↓
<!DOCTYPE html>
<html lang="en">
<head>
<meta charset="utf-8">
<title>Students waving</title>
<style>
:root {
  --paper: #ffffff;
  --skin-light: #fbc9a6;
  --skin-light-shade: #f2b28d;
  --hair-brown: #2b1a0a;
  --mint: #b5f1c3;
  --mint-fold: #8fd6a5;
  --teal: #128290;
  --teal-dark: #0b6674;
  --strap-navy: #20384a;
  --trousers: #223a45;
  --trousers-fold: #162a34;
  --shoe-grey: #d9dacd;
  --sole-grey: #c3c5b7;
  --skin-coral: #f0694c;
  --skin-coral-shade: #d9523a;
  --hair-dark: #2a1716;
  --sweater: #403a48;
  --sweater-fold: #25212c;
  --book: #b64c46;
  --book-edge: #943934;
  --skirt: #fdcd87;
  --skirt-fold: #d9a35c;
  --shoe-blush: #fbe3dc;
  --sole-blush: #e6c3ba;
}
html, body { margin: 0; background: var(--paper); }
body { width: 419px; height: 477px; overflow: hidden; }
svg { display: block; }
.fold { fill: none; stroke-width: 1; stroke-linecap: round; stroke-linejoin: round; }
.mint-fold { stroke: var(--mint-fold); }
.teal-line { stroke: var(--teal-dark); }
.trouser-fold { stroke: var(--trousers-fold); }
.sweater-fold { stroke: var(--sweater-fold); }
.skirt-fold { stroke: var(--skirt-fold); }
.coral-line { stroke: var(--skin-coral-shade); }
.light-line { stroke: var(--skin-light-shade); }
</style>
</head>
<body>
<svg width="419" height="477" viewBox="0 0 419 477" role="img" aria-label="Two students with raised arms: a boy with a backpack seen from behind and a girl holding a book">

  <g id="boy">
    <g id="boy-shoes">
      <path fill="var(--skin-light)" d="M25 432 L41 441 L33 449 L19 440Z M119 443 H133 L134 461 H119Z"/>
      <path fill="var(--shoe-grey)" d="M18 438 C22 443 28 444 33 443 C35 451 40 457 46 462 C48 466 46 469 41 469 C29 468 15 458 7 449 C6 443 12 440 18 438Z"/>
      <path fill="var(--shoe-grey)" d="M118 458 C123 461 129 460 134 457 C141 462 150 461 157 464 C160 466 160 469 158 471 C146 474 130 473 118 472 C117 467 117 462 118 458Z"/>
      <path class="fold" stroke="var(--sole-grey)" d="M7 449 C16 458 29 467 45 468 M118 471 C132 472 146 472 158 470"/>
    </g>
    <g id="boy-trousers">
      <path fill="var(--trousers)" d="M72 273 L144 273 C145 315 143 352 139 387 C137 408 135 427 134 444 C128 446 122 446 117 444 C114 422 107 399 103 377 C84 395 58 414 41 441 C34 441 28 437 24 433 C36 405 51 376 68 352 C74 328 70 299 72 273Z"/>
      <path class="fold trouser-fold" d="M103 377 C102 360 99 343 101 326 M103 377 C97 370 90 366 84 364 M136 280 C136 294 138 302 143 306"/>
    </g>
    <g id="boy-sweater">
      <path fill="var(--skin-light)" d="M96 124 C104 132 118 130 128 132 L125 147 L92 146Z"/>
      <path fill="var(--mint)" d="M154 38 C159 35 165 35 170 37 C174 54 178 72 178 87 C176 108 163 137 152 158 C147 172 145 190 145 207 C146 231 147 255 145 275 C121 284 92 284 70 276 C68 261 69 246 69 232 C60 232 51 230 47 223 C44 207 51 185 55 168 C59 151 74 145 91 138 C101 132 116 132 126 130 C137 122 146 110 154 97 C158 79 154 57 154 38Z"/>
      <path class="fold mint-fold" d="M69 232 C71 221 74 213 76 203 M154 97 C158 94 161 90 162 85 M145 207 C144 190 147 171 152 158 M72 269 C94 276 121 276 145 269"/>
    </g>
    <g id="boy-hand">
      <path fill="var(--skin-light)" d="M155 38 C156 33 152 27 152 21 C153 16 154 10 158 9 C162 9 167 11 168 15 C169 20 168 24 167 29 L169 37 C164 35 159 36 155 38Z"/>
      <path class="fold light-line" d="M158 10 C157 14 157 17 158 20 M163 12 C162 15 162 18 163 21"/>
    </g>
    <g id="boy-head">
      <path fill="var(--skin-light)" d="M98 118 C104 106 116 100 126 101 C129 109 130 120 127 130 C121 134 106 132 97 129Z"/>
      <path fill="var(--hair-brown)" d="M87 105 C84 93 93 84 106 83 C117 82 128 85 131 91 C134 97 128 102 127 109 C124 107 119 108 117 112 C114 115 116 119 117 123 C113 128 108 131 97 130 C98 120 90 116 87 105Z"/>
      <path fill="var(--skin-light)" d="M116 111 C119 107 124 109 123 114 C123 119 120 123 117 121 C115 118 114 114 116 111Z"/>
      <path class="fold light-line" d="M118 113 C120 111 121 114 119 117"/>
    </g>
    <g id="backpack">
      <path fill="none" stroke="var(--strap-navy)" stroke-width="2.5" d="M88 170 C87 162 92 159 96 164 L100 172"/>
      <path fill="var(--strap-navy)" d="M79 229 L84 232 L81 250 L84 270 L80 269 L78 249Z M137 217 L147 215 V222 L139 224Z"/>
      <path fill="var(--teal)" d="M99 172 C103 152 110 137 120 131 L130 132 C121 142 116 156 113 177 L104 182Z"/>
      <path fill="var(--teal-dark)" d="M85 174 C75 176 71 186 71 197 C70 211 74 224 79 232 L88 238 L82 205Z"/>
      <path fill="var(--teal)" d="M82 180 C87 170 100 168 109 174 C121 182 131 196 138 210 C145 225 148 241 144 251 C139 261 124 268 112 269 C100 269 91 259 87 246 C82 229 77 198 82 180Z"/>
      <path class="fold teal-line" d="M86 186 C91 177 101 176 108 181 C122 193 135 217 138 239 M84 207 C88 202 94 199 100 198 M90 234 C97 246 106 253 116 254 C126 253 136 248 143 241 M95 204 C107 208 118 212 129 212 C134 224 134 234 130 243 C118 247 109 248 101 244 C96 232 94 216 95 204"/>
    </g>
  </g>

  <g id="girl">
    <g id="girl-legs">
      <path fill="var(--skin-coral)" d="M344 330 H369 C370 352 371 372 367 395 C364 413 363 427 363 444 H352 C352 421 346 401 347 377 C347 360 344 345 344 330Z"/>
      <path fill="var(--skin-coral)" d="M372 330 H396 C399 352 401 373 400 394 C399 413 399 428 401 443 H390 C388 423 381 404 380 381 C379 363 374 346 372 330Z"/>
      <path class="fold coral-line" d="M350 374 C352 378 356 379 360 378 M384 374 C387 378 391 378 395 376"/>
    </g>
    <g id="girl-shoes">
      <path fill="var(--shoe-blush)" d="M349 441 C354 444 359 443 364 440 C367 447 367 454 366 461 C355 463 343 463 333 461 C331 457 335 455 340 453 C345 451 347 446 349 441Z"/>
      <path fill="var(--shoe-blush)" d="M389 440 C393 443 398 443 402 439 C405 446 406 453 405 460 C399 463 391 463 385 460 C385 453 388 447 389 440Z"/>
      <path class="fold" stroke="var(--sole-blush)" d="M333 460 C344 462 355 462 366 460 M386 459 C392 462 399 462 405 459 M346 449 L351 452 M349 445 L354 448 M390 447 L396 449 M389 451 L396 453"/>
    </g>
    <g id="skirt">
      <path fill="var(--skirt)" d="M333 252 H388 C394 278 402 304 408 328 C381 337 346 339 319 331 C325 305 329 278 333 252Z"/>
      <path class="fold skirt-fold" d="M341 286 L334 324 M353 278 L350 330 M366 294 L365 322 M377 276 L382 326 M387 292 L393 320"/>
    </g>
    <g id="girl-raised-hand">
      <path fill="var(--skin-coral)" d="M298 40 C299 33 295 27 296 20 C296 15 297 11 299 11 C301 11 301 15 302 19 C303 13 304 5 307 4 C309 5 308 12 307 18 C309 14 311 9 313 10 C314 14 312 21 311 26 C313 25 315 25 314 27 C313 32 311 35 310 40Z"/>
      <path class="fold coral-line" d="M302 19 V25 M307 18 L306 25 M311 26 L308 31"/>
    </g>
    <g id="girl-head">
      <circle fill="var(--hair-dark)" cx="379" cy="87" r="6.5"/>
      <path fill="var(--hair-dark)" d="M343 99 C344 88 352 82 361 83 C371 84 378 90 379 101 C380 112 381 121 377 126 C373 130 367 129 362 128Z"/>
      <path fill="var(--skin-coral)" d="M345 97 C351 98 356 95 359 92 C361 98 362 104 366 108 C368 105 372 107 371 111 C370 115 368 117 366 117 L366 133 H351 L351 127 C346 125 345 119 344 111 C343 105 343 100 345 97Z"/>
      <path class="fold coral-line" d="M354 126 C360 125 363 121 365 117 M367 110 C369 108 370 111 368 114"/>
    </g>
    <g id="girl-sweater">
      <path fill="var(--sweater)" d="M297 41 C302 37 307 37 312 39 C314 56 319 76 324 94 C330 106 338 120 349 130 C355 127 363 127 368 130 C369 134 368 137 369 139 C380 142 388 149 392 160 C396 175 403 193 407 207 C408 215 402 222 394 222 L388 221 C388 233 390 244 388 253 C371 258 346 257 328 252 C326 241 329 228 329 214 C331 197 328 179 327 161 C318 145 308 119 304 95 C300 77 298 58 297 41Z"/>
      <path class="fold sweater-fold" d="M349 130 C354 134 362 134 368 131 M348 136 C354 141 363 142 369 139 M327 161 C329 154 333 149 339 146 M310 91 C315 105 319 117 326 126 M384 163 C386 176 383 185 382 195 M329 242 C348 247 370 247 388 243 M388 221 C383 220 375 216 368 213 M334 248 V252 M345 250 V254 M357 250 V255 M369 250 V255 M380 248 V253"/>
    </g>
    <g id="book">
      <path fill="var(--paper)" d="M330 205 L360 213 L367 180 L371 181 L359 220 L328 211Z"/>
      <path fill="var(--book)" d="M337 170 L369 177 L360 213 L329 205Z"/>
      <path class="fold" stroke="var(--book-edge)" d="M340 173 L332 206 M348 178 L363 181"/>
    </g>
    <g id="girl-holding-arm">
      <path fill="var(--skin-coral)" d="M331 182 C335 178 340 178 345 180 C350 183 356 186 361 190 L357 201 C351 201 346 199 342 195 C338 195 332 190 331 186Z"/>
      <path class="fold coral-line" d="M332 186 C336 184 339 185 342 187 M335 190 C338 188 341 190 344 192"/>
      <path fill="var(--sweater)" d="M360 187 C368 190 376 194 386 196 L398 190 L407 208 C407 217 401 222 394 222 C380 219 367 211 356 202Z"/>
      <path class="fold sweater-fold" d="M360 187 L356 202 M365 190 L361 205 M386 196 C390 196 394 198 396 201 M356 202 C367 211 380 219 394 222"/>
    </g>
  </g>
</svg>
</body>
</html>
↑
↓
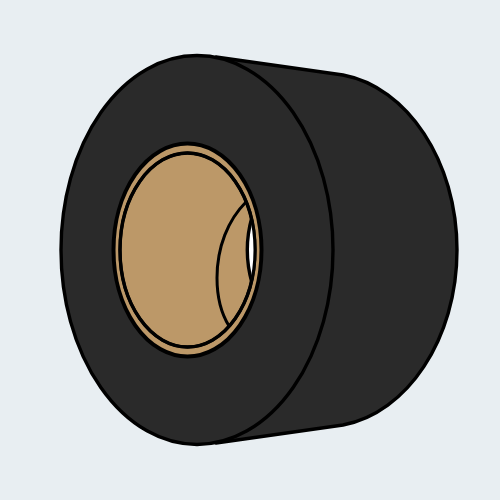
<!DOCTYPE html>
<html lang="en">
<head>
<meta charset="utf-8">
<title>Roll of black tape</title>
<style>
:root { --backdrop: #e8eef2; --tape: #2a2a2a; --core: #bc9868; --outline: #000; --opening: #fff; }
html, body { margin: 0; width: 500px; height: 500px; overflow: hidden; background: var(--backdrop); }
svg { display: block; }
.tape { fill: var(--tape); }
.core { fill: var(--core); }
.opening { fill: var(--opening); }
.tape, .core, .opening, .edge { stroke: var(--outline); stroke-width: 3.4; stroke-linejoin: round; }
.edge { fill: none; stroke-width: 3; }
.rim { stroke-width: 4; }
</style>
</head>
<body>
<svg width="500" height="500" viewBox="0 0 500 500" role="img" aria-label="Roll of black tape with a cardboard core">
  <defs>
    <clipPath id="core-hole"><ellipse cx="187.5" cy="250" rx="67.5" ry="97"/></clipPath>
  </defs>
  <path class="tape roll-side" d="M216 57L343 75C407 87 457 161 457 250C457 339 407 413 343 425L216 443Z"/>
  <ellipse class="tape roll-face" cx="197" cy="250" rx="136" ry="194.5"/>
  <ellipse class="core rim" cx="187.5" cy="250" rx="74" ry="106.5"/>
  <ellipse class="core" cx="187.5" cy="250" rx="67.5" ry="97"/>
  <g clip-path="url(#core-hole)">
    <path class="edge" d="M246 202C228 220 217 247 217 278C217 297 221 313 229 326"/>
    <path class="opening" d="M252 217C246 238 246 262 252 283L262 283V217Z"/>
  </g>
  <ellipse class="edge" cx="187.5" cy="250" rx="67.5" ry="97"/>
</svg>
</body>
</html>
↑
• [Exercise objective]:
After identifying the lines above that contain "light", copy each one.

• [Answer to the exercise]:
  --skin-light: #fbc9a6;
  --skin-light-shade: #f2b28d;
.light-line { stroke: var(--skin-light-shade); }
      <path fill="var(--skin-light)" d="M25 432 L41 441 L33 449 L19 440Z M119 443 H133 L134 461 H119Z"/>
      <path fill="var(--skin-light)" d="M96 124 C104 132 118 130 128 132 L125 147 L92 146Z"/>
      <path fill="var(--skin-light)" d="M155 38 C156 33 152 27 152 21 C153 16 154 10 158 9 C162 9 167 11 168 15 C169 20 168 24 167 29 L169 37 C164 35 159 36 155 38Z"/>
      <path class="fold light-line" d="M158 10 C157 14 157 17 158 20 M163 12 C162 15 162 18 163 21"/>
      <path fill="var(--skin-light)" d="M98 118 C104 106 116 100 126 101 C129 109 130 120 127 130 C121 134 106 132 97 129Z"/>
      <path fill="var(--skin-light)" d="M116 111 C119 107 124 109 123 114 C123 119 120 123 117 121 C115 118 114 114 116 111Z"/>
      <path class="fold light-line" d="M118 113 C120 111 121 114 119 117"/>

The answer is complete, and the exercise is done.